▸ **What is required**: Where does the word "polygon" show up in the records? Copy every line that holds it.

▸ **Data for the task**:
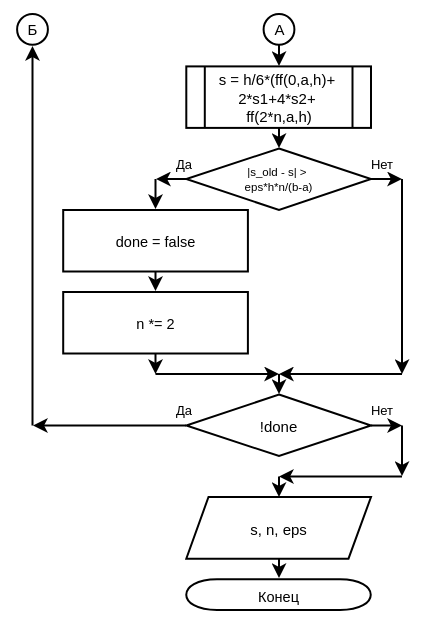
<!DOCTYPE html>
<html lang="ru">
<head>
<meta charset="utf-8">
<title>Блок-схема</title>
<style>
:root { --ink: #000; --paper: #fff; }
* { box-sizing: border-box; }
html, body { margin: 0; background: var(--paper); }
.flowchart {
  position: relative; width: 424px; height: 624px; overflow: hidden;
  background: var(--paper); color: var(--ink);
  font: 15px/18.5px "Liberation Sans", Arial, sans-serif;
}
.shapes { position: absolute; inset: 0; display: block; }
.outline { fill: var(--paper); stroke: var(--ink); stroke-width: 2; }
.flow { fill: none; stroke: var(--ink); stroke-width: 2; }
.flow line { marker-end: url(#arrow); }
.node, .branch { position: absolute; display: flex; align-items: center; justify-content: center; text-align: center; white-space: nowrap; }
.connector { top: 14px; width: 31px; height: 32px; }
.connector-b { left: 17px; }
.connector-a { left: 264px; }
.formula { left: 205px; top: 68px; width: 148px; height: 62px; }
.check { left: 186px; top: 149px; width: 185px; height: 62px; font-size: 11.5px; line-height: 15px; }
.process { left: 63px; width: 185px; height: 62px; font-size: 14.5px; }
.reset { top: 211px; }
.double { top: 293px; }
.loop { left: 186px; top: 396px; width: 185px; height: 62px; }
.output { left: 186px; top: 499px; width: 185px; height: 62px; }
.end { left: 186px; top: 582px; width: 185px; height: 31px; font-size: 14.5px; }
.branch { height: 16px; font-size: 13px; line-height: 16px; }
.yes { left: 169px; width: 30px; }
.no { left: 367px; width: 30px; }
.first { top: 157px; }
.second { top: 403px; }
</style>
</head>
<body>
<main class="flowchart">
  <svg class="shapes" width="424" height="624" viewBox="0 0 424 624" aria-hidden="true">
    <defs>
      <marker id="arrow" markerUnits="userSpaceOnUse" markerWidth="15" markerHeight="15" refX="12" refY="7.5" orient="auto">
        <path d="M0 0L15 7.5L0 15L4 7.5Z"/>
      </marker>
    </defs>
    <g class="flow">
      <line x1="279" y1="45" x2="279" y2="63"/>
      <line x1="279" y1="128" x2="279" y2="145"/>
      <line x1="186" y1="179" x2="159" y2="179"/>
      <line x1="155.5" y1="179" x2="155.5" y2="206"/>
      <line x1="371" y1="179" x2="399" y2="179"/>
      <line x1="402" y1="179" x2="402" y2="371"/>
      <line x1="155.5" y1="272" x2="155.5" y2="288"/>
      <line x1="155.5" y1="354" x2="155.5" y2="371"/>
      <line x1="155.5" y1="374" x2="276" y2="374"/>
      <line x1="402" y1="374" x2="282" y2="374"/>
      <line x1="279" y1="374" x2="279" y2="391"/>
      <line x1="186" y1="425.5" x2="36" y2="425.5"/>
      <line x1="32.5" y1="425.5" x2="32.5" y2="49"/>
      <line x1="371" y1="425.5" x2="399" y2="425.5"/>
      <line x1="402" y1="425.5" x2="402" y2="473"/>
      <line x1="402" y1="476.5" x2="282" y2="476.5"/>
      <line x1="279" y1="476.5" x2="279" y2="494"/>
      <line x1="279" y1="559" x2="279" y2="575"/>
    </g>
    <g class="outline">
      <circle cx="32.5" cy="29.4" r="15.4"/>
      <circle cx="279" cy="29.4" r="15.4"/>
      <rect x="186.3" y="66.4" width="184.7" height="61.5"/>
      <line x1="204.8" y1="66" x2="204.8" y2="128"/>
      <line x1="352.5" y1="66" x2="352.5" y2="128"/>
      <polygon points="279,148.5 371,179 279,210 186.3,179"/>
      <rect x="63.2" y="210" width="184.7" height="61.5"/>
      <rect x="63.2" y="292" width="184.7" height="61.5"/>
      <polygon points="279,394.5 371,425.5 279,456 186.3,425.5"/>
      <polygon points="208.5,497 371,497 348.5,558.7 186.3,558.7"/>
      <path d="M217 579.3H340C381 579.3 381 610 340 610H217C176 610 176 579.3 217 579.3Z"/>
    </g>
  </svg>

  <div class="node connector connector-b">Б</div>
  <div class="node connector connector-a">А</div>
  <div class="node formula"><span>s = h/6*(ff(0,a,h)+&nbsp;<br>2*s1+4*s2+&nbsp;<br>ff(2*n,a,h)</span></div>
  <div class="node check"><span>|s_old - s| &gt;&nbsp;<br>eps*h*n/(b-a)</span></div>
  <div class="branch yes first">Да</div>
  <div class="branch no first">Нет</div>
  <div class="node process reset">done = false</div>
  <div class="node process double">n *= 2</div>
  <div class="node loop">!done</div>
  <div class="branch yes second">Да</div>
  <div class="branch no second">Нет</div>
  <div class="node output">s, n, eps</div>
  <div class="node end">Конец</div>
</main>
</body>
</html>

* * *

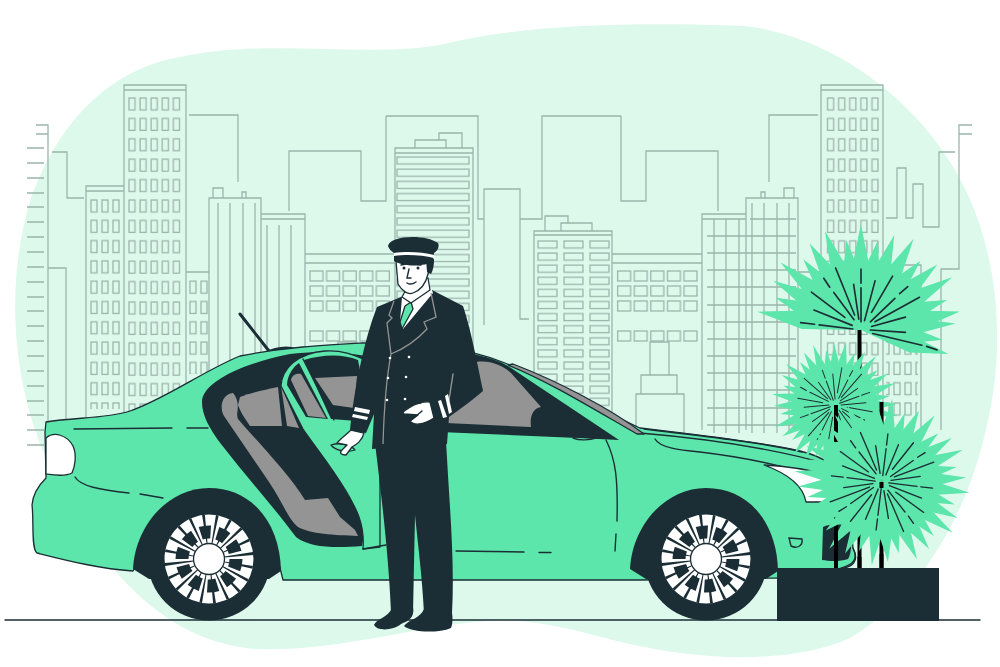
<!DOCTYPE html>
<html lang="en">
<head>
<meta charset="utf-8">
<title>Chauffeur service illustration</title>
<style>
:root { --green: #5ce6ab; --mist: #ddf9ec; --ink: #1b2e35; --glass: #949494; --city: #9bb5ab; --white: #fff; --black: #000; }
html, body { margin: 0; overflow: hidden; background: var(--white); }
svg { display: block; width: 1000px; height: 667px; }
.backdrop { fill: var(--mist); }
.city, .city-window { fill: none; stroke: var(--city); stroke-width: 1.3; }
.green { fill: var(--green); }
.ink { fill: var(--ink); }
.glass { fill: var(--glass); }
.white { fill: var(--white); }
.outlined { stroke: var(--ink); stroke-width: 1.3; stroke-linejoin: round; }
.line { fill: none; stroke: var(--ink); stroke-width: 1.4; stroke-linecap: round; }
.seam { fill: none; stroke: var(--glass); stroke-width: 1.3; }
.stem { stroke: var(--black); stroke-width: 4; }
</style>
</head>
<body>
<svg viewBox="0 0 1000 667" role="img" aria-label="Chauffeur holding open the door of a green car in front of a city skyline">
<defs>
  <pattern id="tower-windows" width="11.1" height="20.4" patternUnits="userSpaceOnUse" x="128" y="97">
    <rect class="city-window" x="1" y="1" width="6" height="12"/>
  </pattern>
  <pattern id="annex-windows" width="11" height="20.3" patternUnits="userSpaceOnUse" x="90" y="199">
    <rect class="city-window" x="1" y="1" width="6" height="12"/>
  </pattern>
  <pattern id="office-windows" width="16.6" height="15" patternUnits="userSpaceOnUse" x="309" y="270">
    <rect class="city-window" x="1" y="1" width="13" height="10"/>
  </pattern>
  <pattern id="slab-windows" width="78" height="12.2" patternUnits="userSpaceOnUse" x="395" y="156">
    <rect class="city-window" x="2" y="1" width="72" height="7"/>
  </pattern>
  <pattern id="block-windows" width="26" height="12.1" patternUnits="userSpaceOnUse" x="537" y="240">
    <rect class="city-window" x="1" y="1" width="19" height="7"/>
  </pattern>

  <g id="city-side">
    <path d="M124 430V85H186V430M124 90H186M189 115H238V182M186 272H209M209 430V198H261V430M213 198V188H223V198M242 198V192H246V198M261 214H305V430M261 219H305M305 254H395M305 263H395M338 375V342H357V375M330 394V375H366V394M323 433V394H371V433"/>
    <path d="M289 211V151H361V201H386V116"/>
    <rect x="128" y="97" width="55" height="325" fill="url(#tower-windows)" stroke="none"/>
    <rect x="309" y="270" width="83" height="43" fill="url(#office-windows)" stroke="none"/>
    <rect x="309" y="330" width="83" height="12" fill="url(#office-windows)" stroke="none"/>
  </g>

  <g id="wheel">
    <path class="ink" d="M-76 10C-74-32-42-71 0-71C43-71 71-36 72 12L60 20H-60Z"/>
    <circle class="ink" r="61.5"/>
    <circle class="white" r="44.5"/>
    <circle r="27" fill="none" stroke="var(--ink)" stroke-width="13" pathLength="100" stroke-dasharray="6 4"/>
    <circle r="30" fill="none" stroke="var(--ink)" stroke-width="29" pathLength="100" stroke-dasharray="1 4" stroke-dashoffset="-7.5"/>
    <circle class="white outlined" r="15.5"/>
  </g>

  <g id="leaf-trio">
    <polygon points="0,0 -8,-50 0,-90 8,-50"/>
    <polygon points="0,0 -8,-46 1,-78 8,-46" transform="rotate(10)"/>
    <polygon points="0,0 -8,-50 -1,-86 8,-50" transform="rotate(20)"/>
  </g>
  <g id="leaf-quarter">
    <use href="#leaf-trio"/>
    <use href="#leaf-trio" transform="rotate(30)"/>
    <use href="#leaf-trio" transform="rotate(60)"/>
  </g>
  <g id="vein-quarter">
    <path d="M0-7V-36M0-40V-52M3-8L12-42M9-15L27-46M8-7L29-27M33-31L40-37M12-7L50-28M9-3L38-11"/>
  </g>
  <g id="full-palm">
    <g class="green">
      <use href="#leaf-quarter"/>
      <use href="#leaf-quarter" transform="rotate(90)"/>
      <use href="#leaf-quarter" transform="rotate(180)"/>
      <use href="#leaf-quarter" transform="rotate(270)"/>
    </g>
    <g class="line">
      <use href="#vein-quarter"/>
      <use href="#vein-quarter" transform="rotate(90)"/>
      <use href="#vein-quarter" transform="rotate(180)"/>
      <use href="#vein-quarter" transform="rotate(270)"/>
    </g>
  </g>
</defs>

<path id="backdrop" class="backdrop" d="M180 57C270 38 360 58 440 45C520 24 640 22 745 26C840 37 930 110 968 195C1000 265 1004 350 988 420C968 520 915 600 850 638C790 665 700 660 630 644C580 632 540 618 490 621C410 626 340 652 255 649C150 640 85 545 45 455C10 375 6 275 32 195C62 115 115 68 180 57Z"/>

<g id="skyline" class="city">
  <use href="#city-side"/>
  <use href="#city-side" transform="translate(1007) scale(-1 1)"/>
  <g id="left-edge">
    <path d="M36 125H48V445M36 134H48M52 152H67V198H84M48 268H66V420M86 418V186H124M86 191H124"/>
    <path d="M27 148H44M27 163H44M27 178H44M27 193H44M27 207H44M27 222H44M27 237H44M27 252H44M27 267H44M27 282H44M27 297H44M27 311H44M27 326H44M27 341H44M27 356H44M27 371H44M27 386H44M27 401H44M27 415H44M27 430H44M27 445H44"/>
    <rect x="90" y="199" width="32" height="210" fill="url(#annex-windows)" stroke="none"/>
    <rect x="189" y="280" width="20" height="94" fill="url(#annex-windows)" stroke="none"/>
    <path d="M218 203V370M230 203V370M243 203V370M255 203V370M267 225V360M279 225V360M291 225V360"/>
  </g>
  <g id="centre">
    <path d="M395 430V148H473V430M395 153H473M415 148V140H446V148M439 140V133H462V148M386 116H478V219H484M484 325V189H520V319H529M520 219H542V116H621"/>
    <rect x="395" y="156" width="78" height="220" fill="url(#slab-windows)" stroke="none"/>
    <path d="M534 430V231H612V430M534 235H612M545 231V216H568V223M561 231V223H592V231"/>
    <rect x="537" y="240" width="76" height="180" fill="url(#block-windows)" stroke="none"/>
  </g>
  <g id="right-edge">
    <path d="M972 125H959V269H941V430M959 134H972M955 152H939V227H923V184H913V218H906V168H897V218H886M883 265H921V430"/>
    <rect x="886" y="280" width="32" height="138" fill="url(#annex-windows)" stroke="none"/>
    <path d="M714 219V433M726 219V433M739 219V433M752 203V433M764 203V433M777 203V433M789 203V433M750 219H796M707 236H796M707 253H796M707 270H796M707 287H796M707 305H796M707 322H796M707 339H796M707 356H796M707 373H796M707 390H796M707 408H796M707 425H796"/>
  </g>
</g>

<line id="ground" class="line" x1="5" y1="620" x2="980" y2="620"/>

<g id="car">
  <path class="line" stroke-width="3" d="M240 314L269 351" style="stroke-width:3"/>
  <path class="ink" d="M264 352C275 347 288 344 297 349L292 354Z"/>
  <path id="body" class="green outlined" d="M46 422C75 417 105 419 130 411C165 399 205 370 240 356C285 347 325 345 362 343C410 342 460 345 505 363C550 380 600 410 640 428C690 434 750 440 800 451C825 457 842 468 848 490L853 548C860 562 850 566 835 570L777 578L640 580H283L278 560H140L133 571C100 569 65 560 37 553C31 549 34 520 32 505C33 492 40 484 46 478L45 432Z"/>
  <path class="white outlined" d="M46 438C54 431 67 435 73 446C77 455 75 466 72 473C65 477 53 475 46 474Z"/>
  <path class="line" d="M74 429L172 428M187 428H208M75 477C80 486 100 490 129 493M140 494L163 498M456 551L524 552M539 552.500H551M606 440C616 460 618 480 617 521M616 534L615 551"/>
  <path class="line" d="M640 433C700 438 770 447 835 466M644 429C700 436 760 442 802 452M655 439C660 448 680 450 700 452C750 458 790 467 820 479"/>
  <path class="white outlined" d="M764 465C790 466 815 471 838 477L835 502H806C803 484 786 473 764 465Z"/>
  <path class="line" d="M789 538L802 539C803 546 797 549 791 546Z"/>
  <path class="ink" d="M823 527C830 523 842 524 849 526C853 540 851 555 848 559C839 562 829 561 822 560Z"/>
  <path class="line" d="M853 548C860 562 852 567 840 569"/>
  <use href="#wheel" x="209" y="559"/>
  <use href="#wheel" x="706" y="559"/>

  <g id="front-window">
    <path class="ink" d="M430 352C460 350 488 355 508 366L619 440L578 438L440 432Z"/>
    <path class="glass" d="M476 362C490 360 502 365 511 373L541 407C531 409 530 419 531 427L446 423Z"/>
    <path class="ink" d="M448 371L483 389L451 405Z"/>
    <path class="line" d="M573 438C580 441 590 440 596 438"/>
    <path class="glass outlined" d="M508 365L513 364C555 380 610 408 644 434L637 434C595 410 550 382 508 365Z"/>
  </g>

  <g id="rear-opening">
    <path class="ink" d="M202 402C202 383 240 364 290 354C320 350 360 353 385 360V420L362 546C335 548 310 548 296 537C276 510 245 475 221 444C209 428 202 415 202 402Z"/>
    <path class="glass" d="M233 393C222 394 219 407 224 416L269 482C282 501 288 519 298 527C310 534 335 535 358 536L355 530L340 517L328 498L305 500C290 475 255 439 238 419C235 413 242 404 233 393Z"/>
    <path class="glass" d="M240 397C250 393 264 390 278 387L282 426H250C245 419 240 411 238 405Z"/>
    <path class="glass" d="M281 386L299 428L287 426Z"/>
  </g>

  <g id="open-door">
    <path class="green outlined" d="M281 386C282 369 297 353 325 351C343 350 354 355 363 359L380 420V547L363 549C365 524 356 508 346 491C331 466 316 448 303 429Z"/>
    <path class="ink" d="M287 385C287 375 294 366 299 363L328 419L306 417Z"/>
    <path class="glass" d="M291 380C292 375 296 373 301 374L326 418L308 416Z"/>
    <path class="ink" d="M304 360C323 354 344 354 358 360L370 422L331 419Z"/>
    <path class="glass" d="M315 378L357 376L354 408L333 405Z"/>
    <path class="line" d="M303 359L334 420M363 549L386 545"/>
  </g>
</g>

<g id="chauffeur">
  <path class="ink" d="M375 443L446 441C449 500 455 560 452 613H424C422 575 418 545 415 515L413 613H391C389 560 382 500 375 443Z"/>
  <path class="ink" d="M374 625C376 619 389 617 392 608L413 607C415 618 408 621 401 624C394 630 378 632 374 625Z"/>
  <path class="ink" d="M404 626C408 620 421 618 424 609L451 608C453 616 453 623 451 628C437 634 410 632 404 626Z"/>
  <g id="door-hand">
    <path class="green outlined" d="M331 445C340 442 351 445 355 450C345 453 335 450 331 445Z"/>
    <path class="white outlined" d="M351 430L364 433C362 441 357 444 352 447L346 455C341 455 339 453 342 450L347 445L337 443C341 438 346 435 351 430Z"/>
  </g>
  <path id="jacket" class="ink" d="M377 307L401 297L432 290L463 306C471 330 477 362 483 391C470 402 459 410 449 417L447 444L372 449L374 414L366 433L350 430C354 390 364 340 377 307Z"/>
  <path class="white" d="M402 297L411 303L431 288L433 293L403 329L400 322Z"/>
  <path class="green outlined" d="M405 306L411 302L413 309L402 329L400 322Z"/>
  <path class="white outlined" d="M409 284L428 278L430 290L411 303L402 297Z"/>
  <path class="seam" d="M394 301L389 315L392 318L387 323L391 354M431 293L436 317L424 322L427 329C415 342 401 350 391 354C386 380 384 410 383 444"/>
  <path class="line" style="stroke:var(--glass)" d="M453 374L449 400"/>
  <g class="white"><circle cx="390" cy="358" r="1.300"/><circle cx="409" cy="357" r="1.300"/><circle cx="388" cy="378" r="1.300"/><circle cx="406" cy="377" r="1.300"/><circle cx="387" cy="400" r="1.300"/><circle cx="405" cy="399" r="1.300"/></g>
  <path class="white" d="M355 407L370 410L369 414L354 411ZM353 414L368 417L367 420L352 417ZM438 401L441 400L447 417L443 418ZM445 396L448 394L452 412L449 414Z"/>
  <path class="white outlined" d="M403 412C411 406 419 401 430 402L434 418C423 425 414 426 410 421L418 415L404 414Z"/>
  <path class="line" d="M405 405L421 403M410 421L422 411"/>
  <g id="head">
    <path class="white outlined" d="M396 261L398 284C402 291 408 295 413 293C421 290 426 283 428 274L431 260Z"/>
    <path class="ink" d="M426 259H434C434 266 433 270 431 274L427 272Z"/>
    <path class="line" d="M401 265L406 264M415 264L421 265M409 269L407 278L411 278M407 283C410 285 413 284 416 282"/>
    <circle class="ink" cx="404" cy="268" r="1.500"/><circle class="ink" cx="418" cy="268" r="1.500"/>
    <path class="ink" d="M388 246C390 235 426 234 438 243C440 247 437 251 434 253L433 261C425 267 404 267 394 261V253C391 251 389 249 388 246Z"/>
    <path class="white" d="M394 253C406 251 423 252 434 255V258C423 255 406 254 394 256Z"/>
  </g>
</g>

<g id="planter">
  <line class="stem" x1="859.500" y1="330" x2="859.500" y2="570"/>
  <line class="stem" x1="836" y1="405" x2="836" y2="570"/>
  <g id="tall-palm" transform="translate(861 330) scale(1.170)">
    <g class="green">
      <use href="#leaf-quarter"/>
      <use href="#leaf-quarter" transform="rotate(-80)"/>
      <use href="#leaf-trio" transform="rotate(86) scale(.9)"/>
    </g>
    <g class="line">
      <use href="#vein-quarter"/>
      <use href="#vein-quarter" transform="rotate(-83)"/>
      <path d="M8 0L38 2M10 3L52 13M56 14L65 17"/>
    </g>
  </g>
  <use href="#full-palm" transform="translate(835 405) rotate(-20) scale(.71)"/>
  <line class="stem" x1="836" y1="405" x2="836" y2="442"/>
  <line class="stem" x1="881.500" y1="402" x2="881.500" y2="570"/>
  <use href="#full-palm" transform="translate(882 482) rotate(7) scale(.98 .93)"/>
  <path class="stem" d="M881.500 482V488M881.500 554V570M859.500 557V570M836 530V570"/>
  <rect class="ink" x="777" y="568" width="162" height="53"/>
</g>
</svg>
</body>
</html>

▸ **Your solution**:
      <polygon points="279,148.5 371,179 279,210 186.3,179"/>
      <polygon points="279,394.5 371,425.5 279,456 186.3,425.5"/>
      <polygon points="208.5,497 371,497 348.5,558.7 186.3,558.7"/>
    <polygon points="0,0 -8,-50 0,-90 8,-50"/>
    <polygon points="0,0 -8,-46 1,-78 8,-46" transform="rotate(10)"/>
    <polygon points="0,0 -8,-50 -1,-86 8,-50" transform="rotate(20)"/>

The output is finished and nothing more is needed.